Because of that case, the British Columbia Court of Appeal ruled that the government could not assert that infusing food and drink with cannabis puts patients at a greater risk than dried flower alone. Courts have required patients’ rights to reasonable access to legal cannabis under a physician’s authorization, and cannabis-infused edibles should fall under the guidelines of “reasonable access.” The edibles restriction, however, derived from the country’s previous Medical Marijuana Access Regulations, or MMAR, guidelines. If the court rules that this regulation was indeed unconstitutional, there’s no certainty as to whether that ruling would also apply to the new MMPR that replaced the MMAR last year.
CANADA: The glacial pace at which Ottawa has approved licences for medical marijuana production under new federal regulations isn’t keeping one B.C. bud company from growing its operations by 10 fold.
The company announced September 22 it’s leased a 29,000-square-foot facility for production purposes.
The company already has a much smaller 3,000-sqaure-foot facility, but the MMPR licence for its first operation won’t transfer over to the new facility.

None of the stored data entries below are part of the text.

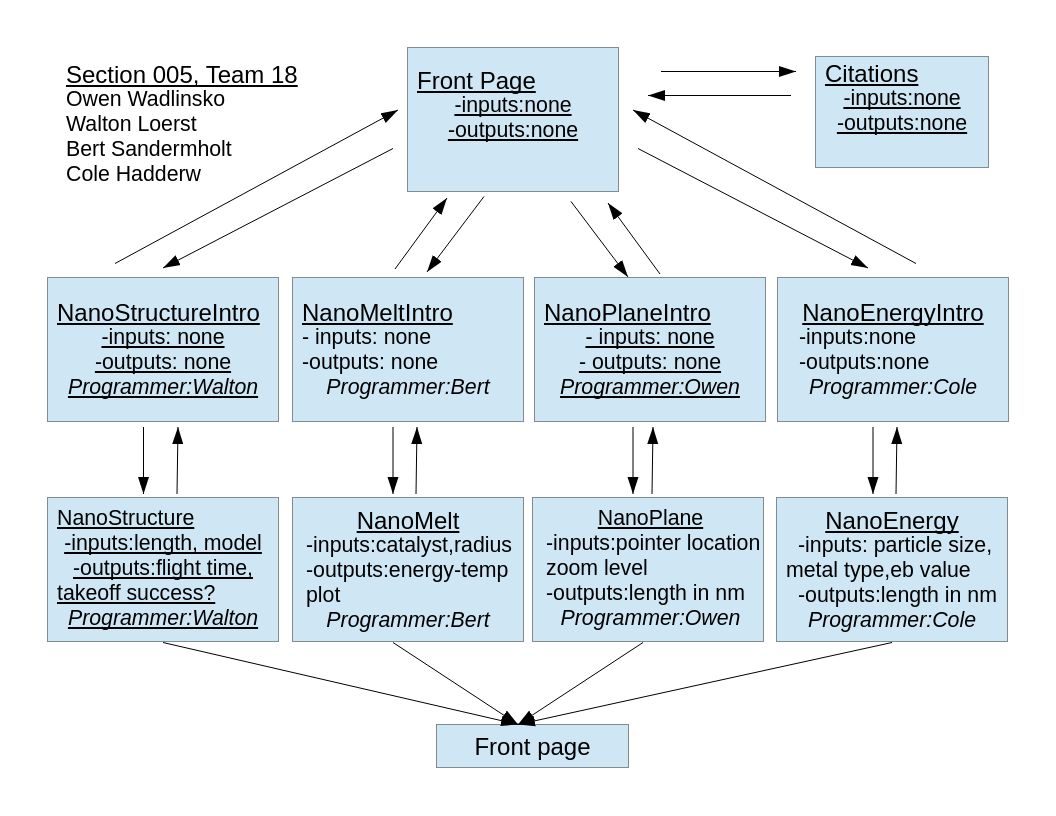
<!DOCTYPE html>
<html lang="en">
<head>
<meta charset="utf-8">
<title>Section 005, Team 18 – Page flow</title>
<style>
  :root {
    --paper: #ffffff;
    --node: #cfe7f5;
    --node-edge: #808b92;
    --ink: #000000;
  }
  * { box-sizing: border-box; margin: 0; padding: 0; }
  html, body { width: 1056px; height: 816px; overflow: hidden; background: var(--paper); }
  .diagram {
    position: relative;
    width: 1056px;
    height: 816px;
    color: var(--ink);
    font: 21.3px/25px "Liberation Sans", Arial, sans-serif;
    white-space: nowrap;
  }
  h1, h2 { font-size: 24px; font-weight: 400; line-height: 25px; text-decoration: underline; text-decoration-skip-ink: none; }
  h2.small { font-size: 21.3px; }
  ul { list-style: none; }
  .team { position: absolute; left: 66px; top: 62px; }
  .node {
    position: absolute;
    left: var(--x);
    top: var(--y);
    width: 232px;
    height: 145px;
    padding: 0 9px;
    background: var(--node);
    border: 1px solid var(--node-edge);
  }
  .intro { --y: 277px; padding-top: 22px; }
  .module { --y: 497px; padding-top: 10px; }
  .module.high { padding-top: 8px; }
  .front { --x: 407px; --y: 47px; width: 212px; padding-top: 20px; }
  .citations { --x: 815px; --y: 56px; width: 174px; height: 112px; padding-top: 4px; }
  .return { --x: 436px; --y: 724px; width: 193px; height: 44px; display: flex; align-items: center; justify-content: center; font-size: 24px; }
  .center { text-align: center; }
  .programmer { text-align: center; font-style: italic; }
  .underlined p { text-decoration: underline; text-decoration-skip-ink: none; }
  .indent-s { padding-left: 4px; }
  .indent-m { padding-left: 12px; }
  .plane { padding-left: 13px; padding-right: 8px; }
  .arrows { position: absolute; left: 0; top: 0; }
  .arrows line { stroke: var(--ink); stroke-width: 1; marker-end: url(#arrowhead); }
</style>
</head>
<body>
<main class="diagram">

  <header class="team">
    <h1>Section 005, Team 18</h1>
    <ul>
      <li>Owen Wadlinsko</li>
      <li>Walton Loerst</li>
      <li>Bert Sandermholt</li>
      <li>Cole Hadderw</li>
    </ul>
  </header>

  <section class="node front underlined">
    <h2>Front Page</h2>
    <p class="center">-inputs:none</p>
    <p class="center">-outputs:none</p>
  </section>

  <section class="node citations underlined">
    <h2>Citations</h2>
    <p class="center">-inputs:none</p>
    <p class="center">-outputs:none</p>
  </section>

  <section class="node intro underlined" style="--x:47px">
    <h2>NanoStructureIntro</h2>
    <p class="center">-inputs: none</p>
    <p class="center">-outputs: none</p>
    <p class="programmer">Programmer:Walton</p>
  </section>

  <section class="node intro" style="--x:292px">
    <h2>NanoMeltIntro</h2>
    <p>- inputs: none</p>
    <p>-outputs: none</p>
    <p class="programmer">Programmer:Bert</p>
  </section>

  <section class="node intro underlined" style="--x:534px">
    <h2>NanoPlaneIntro</h2>
    <p class="center">- inputs: none</p>
    <p class="center">- outputs: none</p>
    <p class="programmer">Programmer:Owen</p>
  </section>

  <section class="node intro" style="--x:777px">
    <h2 class="center">NanoEnergyIntro</h2>
    <p class="indent-m">-inputs:none</p>
    <p class="indent-m">-outputs:none</p>
    <p class="programmer">Programmer:Cole</p>
  </section>

  <section class="node module high underlined" style="--x:47px">
    <h2 class="small">NanoStructure</h2>
    <p class="center">-inputs:length, model</p>
    <p class="center">-outputs:flight time,</p>
    <p>takeoff success?</p>
    <p class="programmer">Programmer:Walton</p>
  </section>

  <section class="node module" style="--x:292px">
    <h2 class="center">NanoMelt</h2>
    <p class="indent-s">-inputs:catalyst,radius</p>
    <p class="indent-s">-outputs:energy-temp</p>
    <p class="indent-s">plot</p>
    <p class="programmer">Programmer:Bert</p>
  </section>

  <section class="node module high plane" style="--x:532px">
    <h2 class="small center">NanoPlane</h2>
    <p>-inputs:pointer location</p>
    <p>zoom level</p>
    <p>-outputs:length in nm</p>
    <p class="programmer">Programmer:Owen</p>
  </section>

  <section class="node module" style="--x:776px">
    <h2 class="center">NanoEnergy</h2>
    <p class="indent-m">-inputs: particle size,</p>
    <p>metal type,eb value</p>
    <p class="indent-m">-outputs:length in nm</p>
    <p class="programmer">Programmer:Cole</p>
  </section>

  <section class="node return">Front page</section>

  <svg class="arrows" width="1056" height="816" viewBox="0 0 1056 816" aria-hidden="true">
    <defs>
      <marker id="arrowhead" markerUnits="userSpaceOnUse" markerWidth="17" markerHeight="12" refX="17" refY="6" orient="auto">
        <polygon points="0,0.5 17,6 0,11.5"/>
      </marker>
    </defs>
    <g id="front-to-citations">
      <line x1="661" y1="71.5" x2="796" y2="71.5"/>
      <line x1="791" y1="95.5" x2="648" y2="95.5"/>
    </g>
    <g id="front-to-intros">
      <line x1="115" y1="263.5" x2="398" y2="110"/>
      <line x1="393" y1="148.5" x2="163" y2="268"/>
      <line x1="395" y1="269" x2="447" y2="198"/>
      <line x1="484" y1="196.5" x2="427" y2="272"/>
      <line x1="571" y1="201.5" x2="628" y2="277"/>
      <line x1="660" y1="274" x2="608" y2="203"/>
      <line x1="638" y1="148.5" x2="868" y2="268"/>
      <line x1="916" y1="263.5" x2="633" y2="110"/>
    </g>
    <g id="intros-to-modules">
      <line x1="143.5" y1="427" x2="143.5" y2="494"/>
      <line x1="177" y1="494" x2="178" y2="427"/>
      <line x1="393" y1="427" x2="393" y2="494"/>
      <line x1="416" y1="494" x2="417" y2="427"/>
      <line x1="633" y1="427" x2="633" y2="494"/>
      <line x1="652" y1="494" x2="653" y2="427"/>
      <line x1="873" y1="427" x2="873" y2="494"/>
      <line x1="896" y1="494" x2="897" y2="427"/>
    </g>
    <g id="modules-to-front">
      <line x1="163" y1="642.5" x2="518" y2="724.5"/>
      <line x1="393" y1="642.5" x2="518" y2="724.5"/>
      <line x1="643" y1="642.5" x2="518" y2="724.5"/>
      <line x1="892" y1="642.5" x2="518" y2="724.5"/>
    </g>
  </svg>
</main>
</body>
</html>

CANADA: Canadian Cannabis Clinics (CCC), a new medical clinic focusing on medical marijuana as a treatment option, will open in St. Catharines on September 16, 2014 and will be the first of its kind to operate with zero patient fees.
With the recent implementation of the Marihuana for Medical Purposes Regulations (MMPR), medical marijuana has become a legitimate treatment option for many Canadians. However, most doctors with expertise in this field charge up to $400 annually for a prescription or other mandatory services.
“Medical marijuana has the potential to improve the lives of so many Canadians,” said Joseph del Moral, Director of Canadian Cannabis Clinics. “But the costs being imposed by clinics specializing in this field are putting it out of reach for many. With the opening of this clinic, and future locations, we will be making medical marijuana more accessible to those patients considering it as a treatment option.”
Canadian Cannabis Clinics has also partnered with Canada’s leading medical marijuana resource and counselling service, CanvasRx, to educate and inform patients about medical cannabis options. Selecting strains best suited for a patient’s needs, and completing the paperwork necessary to register with one of Canada’s licensed medical marijuana producers can be complex, so CanvasRx provides free, in-person consultations, and an easy-to-use website (www.canvasrx.com), to help patients through all stages of the process.
CANADA: Employers will ignore Mary Jane at their own peril in the wake of recent changes to Canada’s medical marijuana system, says one employment lawyer.
Companies should be prepared to accommodate a growing number of workers on weed after the federal government brought in its new regime, known as the Marijuana for Medical Purposes Regulations (MMPR). Under the new guidelines, a patient must obtain a prescription for marijuana that they can bring to a federally licenced grower.
Employers have to understand their legal obligations when facing an employee with a pot prescription, according to employment lawyer David Whitten, including the fact that they must find a way to accommodate the employee’s need to use the drug in the workplace.
Currently, an estimated 40,000 Canadians treat various conditions with pot. But Health Canada estimates that nearly half a million Canadians will be using medicinal marijuana within 10 years.